Give every line of the listing back, exactly as written.

◆ EXERCISE DATA:

━━━━━━

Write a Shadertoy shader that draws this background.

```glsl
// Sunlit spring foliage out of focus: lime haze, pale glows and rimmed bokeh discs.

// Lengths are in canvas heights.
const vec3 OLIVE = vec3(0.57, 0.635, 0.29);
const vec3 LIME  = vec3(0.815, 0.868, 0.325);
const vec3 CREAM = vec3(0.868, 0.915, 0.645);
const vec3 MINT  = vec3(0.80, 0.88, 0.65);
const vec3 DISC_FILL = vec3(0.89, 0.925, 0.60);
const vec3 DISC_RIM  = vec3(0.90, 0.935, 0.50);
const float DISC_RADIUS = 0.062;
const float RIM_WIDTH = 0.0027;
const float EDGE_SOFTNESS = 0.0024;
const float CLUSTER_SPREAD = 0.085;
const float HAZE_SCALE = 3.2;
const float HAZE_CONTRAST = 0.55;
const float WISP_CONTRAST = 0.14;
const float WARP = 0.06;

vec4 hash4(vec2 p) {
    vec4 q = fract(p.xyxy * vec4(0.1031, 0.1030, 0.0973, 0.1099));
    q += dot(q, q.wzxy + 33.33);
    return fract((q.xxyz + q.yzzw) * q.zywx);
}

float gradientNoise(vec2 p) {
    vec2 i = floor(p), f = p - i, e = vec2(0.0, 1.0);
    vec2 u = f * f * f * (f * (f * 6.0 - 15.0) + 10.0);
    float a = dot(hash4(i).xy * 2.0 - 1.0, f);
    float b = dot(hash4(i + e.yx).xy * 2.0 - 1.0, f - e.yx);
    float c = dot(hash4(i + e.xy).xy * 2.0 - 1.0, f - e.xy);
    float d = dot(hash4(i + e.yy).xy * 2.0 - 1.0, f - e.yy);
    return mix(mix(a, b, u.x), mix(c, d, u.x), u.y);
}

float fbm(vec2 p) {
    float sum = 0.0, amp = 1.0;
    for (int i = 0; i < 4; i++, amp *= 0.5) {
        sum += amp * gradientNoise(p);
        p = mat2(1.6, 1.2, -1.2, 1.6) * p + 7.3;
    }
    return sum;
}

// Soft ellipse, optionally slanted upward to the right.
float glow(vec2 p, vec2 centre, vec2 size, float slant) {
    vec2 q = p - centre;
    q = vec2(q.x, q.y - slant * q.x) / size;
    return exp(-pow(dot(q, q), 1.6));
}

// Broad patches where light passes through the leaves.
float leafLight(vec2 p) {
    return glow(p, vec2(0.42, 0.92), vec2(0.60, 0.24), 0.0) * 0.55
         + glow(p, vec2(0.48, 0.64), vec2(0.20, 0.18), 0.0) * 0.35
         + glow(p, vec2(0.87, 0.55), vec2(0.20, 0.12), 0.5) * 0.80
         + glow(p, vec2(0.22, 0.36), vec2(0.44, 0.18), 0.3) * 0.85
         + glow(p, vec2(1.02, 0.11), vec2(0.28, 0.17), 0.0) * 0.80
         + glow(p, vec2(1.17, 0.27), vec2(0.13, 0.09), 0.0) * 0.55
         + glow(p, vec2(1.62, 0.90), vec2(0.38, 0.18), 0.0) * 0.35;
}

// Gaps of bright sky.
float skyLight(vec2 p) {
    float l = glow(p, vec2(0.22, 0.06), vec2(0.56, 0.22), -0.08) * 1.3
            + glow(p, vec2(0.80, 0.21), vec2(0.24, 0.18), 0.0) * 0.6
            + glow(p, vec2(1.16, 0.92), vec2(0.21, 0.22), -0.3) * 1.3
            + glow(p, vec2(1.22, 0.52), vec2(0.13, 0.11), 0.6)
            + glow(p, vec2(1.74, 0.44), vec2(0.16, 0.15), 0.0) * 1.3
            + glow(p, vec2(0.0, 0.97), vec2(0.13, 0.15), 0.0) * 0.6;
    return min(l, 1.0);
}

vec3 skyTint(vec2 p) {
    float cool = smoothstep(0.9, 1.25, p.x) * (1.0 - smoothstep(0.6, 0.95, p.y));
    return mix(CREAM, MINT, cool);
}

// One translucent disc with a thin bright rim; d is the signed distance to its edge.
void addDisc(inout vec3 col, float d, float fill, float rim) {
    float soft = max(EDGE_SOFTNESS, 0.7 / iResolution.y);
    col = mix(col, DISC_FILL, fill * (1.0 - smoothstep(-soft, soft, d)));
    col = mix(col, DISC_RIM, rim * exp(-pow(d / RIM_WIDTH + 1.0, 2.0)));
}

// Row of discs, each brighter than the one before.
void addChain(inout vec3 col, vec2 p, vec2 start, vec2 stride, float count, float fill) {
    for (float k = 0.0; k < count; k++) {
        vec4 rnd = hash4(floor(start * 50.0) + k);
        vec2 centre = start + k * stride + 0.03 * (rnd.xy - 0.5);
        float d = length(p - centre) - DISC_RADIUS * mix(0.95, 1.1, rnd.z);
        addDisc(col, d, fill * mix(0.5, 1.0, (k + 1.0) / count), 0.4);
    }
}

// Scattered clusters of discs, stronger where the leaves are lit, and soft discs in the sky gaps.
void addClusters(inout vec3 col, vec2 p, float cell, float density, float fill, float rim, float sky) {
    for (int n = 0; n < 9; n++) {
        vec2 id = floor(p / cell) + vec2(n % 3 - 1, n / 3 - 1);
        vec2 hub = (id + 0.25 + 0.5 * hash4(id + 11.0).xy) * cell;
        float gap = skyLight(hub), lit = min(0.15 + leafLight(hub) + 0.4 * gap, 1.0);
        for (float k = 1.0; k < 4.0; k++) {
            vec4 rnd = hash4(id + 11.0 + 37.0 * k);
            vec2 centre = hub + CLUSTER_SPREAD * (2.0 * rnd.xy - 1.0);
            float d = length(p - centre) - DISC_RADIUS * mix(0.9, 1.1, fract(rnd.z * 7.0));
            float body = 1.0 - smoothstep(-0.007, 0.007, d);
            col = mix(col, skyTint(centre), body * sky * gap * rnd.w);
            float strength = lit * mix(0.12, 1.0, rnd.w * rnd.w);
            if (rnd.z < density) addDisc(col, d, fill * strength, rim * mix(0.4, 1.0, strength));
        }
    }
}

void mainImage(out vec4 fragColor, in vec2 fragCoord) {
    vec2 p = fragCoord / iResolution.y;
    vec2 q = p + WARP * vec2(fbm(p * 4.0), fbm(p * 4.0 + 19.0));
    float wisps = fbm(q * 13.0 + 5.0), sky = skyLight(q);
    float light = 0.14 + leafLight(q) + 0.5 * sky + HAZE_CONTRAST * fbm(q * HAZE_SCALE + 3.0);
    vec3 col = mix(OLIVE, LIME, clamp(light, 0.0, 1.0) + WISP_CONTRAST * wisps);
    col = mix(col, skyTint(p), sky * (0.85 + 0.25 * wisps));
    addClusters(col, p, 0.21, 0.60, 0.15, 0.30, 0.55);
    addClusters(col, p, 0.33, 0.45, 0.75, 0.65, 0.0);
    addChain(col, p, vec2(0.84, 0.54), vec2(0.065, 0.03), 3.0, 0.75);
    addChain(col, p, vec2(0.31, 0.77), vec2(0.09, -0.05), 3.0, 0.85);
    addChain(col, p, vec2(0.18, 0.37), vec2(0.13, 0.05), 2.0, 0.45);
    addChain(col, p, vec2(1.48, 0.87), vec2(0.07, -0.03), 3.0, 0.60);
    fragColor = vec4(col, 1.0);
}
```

━━━━━━

◆ ANSWER TO THIS EXERCISE:
Write a Shadertoy shader that draws this background.

```glsl
// Sunlit spring foliage out of focus: lime haze, pale glows and rimmed bokeh discs.

// Lengths are in canvas heights.
const vec3 OLIVE = vec3(0.57, 0.635, 0.29);
const vec3 LIME  = vec3(0.815, 0.868, 0.325);
const vec3 CREAM = vec3(0.868, 0.915, 0.645);
const vec3 MINT  = vec3(0.80, 0.88, 0.65);
const vec3 DISC_FILL = vec3(0.89, 0.925, 0.60);
const vec3 DISC_RIM  = vec3(0.90, 0.935, 0.50);
const float DISC_RADIUS = 0.062;
const float RIM_WIDTH = 0.0027;
const float EDGE_SOFTNESS = 0.0024;
const float CLUSTER_SPREAD = 0.085;
const float HAZE_SCALE = 3.2;
const float HAZE_CONTRAST = 0.55;
const float WISP_CONTRAST = 0.14;
const float WARP = 0.06;

vec4 hash4(vec2 p) {
    vec4 q = fract(p.xyxy * vec4(0.1031, 0.1030, 0.0973, 0.1099));
    q += dot(q, q.wzxy + 33.33);
    return fract((q.xxyz + q.yzzw) * q.zywx);
}

float gradientNoise(vec2 p) {
    vec2 i = floor(p), f = p - i, e = vec2(0.0, 1.0);
    vec2 u = f * f * f * (f * (f * 6.0 - 15.0) + 10.0);
    float a = dot(hash4(i).xy * 2.0 - 1.0, f);
    float b = dot(hash4(i + e.yx).xy * 2.0 - 1.0, f - e.yx);
    float c = dot(hash4(i + e.xy).xy * 2.0 - 1.0, f - e.xy);
    float d = dot(hash4(i + e.yy).xy * 2.0 - 1.0, f - e.yy);
    return mix(mix(a, b, u.x), mix(c, d, u.x), u.y);
}

float fbm(vec2 p) {
    float sum = 0.0, amp = 1.0;
    for (int i = 0; i < 4; i++, amp *= 0.5) {
        sum += amp * gradientNoise(p);
        p = mat2(1.6, 1.2, -1.2, 1.6) * p + 7.3;
    }
    return sum;
}

// Soft ellipse, optionally slanted upward to the right.
float glow(vec2 p, vec2 centre, vec2 size, float slant) {
    vec2 q = p - centre;
    q = vec2(q.x, q.y - slant * q.x) / size;
    return exp(-pow(dot(q, q), 1.6));
}

// Broad patches where light passes through the leaves.
float leafLight(vec2 p) {
    return glow(p, vec2(0.42, 0.92), vec2(0.60, 0.24), 0.0) * 0.55
         + glow(p, vec2(0.48, 0.64), vec2(0.20, 0.18), 0.0) * 0.35
         + glow(p, vec2(0.87, 0.55), vec2(0.20, 0.12), 0.5) * 0.80
         + glow(p, vec2(0.22, 0.36), vec2(0.44, 0.18), 0.3) * 0.85
         + glow(p, vec2(1.02, 0.11), vec2(0.28, 0.17), 0.0) * 0.80
         + glow(p, vec2(1.17, 0.27), vec2(0.13, 0.09), 0.0) * 0.55
         + glow(p, vec2(1.62, 0.90), vec2(0.38, 0.18), 0.0) * 0.35;
}

// Gaps of bright sky.
float skyLight(vec2 p) {
    float l = glow(p, vec2(0.22, 0.06), vec2(0.56, 0.22), -0.08) * 1.3
            + glow(p, vec2(0.80, 0.21), vec2(0.24, 0.18), 0.0) * 0.6
            + glow(p, vec2(1.16, 0.92), vec2(0.21, 0.22), -0.3) * 1.3
            + glow(p, vec2(1.22, 0.52), vec2(0.13, 0.11), 0.6)
            + glow(p, vec2(1.74, 0.44), vec2(0.16, 0.15), 0.0) * 1.3
            + glow(p, vec2(0.0, 0.97), vec2(0.13, 0.15), 0.0) * 0.6;
    return min(l, 1.0);
}

vec3 skyTint(vec2 p) {
    float cool = smoothstep(0.9, 1.25, p.x) * (1.0 - smoothstep(0.6, 0.95, p.y));
    return mix(CREAM, MINT, cool);
}

// One translucent disc with a thin bright rim; d is the signed distance to its edge.
void addDisc(inout vec3 col, float d, float fill, float rim) {
    float soft = max(EDGE_SOFTNESS, 0.7 / iResolution.y);
    col = mix(col, DISC_FILL, fill * (1.0 - smoothstep(-soft, soft, d)));
    col = mix(col, DISC_RIM, rim * exp(-pow(d / RIM_WIDTH + 1.0, 2.0)));
}

// Row of discs, each brighter than the one before.
void addChain(inout vec3 col, vec2 p, vec2 start, vec2 stride, float count, float fill) {
    for (float k = 0.0; k < count; k++) {
        vec4 rnd = hash4(floor(start * 50.0) + k);
        vec2 centre = start + k * stride + 0.03 * (rnd.xy - 0.5);
        float d = length(p - centre) - DISC_RADIUS * mix(0.95, 1.1, rnd.z);
        addDisc(col, d, fill * mix(0.5, 1.0, (k + 1.0) / count), 0.4);
    }
}

// Scattered clusters of discs, stronger where the leaves are lit, and soft discs in the sky gaps.
void addClusters(inout vec3 col, vec2 p, float cell, float density, float fill, float rim, float sky) {
    for (int n = 0; n < 9; n++) {
        vec2 id = floor(p / cell) + vec2(n % 3 - 1, n / 3 - 1);
        vec2 hub = (id + 0.25 + 0.5 * hash4(id + 11.0).xy) * cell;
        float gap = skyLight(hub), lit = min(0.15 + leafLight(hub) + 0.4 * gap, 1.0);
        for (float k = 1.0; k < 4.0; k++) {
            vec4 rnd = hash4(id + 11.0 + 37.0 * k);
            vec2 centre = hub + CLUSTER_SPREAD * (2.0 * rnd.xy - 1.0);
            float d = length(p - centre) - DISC_RADIUS * mix(0.9, 1.1, fract(rnd.z * 7.0));
            float body = 1.0 - smoothstep(-0.007, 0.007, d);
            col = mix(col, skyTint(centre), body * sky * gap * rnd.w);
            float strength = lit * mix(0.12, 1.0, rnd.w * rnd.w);
            if (rnd.z < density) addDisc(col, d, fill * strength, rim * mix(0.4, 1.0, strength));
        }
    }
}

void mainImage(out vec4 fragColor, in vec2 fragCoord) {
    vec2 p = fragCoord / iResolution.y;
    vec2 q = p + WARP * vec2(fbm(p * 4.0), fbm(p * 4.0 + 19.0));
    float wisps = fbm(q * 13.0 + 5.0), sky = skyLight(q);
    float light = 0.14 + leafLight(q) + 0.5 * sky + HAZE_CONTRAST * fbm(q * HAZE_SCALE + 3.0);
    vec3 col = mix(OLIVE, LIME, clamp(light, 0.0, 1.0) + WISP_CONTRAST * wisps);
    col = mix(col, skyTint(p), sky * (0.85 + 0.25 * wisps));
    addClusters(col, p, 0.21, 0.60, 0.15, 0.30, 0.55);
    addClusters(col, p, 0.33, 0.45, 0.75, 0.65, 0.0);
    addChain(col, p, vec2(0.84, 0.54), vec2(0.065, 0.03), 3.0, 0.75);
    addChain(col, p, vec2(0.31, 0.77), vec2(0.09, -0.05), 3.0, 0.85);
    addChain(col, p, vec2(0.18, 0.37), vec2(0.13, 0.05), 2.0, 0.45);
    addChain(col, p, vec2(1.48, 0.87), vec2(0.07, -0.03), 3.0, 0.60);
    fragColor = vec4(col, 1.0);
}
```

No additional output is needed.